Home Sewn By Us said...

Hi Rebecca! I see you've updated your linky button so I've added it to my website. I sure do enjoy reading your weekly posts and well as the linkers. I have matched up/sewn batting pieces together once but don't do it often. I think the stitch you selected is a perfect choice! Take care and enjoy the weekend. ~smile~ Roseanne

dlarvin@windstream.net said...

Just got a Lenni, so very new to quilting other than using my DM for straight line quilting & sending to a longarm quilter. I have seamed batting up by zig zagging. I use scrap batting for small projects & craft gifts. Anything too small goes into pincushions, I made these as gifts for my sewing group Using the caps of Tide that I had saved pretty fabric on top & a ribbon glued around the top side.

SJSM said...

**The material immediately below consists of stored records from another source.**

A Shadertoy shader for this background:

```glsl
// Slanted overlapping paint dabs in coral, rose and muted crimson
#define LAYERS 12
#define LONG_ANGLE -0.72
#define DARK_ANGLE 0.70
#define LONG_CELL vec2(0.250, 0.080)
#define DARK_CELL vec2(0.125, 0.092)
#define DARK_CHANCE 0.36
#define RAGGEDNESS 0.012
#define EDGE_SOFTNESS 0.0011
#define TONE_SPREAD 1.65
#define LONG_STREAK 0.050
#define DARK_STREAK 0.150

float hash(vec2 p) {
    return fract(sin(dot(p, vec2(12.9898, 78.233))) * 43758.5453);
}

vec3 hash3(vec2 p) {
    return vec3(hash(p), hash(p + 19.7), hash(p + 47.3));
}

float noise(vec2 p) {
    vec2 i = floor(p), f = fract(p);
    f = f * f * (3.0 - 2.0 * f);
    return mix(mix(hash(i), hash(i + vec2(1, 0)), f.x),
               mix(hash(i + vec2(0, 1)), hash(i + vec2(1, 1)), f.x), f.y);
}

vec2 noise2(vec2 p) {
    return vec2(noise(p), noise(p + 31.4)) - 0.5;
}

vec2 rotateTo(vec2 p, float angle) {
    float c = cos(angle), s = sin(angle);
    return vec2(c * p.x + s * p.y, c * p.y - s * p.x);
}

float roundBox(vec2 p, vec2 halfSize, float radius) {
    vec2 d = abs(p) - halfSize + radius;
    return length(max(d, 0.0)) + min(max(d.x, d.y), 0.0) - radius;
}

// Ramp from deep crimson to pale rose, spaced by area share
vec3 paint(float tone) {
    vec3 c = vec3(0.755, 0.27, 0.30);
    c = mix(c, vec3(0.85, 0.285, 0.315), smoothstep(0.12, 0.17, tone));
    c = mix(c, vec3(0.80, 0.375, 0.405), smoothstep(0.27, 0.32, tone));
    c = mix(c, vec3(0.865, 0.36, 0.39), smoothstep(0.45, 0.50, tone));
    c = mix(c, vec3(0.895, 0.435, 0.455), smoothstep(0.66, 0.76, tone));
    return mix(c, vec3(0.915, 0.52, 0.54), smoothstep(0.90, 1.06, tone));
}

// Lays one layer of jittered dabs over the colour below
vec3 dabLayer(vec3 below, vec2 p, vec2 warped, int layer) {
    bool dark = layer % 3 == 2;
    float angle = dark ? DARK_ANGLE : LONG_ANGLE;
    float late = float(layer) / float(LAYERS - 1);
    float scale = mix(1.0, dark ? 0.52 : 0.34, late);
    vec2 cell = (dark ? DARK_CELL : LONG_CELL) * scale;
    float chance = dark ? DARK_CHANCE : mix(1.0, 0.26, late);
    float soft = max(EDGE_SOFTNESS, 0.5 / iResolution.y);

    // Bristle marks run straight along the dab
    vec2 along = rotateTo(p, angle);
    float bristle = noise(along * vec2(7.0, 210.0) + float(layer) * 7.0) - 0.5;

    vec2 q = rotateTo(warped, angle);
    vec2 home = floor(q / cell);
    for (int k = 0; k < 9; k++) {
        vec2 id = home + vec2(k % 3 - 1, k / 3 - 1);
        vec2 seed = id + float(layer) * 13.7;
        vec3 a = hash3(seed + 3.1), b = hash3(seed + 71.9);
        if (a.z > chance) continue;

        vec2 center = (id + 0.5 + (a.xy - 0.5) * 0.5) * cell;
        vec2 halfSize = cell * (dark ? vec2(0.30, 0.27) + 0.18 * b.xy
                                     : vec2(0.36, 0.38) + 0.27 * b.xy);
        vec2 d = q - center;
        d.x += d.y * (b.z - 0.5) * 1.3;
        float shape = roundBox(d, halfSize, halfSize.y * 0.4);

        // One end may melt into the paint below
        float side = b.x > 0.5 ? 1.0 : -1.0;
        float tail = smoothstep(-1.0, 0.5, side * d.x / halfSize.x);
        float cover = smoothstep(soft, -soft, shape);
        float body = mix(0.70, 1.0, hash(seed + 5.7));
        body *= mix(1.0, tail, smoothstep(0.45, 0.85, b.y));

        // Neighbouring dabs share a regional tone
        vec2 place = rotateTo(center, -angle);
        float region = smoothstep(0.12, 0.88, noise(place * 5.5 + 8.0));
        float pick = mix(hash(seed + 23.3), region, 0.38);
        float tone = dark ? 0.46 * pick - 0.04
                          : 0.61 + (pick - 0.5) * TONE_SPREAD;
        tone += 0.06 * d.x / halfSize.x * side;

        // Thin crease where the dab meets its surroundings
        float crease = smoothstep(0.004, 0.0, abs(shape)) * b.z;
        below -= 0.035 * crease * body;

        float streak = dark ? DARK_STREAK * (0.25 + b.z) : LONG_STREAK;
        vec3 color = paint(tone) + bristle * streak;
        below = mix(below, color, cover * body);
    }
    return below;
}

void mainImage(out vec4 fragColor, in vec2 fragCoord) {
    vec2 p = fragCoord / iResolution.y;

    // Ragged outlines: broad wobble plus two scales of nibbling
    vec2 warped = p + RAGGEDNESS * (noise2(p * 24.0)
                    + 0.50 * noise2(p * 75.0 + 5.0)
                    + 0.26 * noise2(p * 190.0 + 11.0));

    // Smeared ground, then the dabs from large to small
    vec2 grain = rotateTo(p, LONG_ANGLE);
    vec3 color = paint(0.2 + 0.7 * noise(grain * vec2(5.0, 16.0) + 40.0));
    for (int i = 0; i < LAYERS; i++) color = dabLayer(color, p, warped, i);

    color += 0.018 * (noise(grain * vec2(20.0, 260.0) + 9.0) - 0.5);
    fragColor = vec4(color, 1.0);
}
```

Well, I’ll be! I’ve only joined batting a couple of times and used the exact method you describe except no use of walking foot. I looked on the Bernina We All Sew website (I think, yesra ago) for suggestions That technique was there. I figured with all the feet and stitcgphes I had Bernina would have some sort of recommendation. My bigger scraps are saved and small ones put int "Cubies" for schools etc. Cubies are cubes made of upholstry fabrics and stuffed with scraps. One member of our Chapter has a long list of teachers, counseling centers, libraries etc that need Cubies for younger students tyrough teens to have reading corners and sessions. At the end of the year the children can take a Cubie home. Ergo, a never.Ending demand and a way to recycle even threads, elastics, batting as well as fabric scraps. No hard items such as buttons or zippers and definitely not left over pins!

Finally I have something to contribute to your LAL list.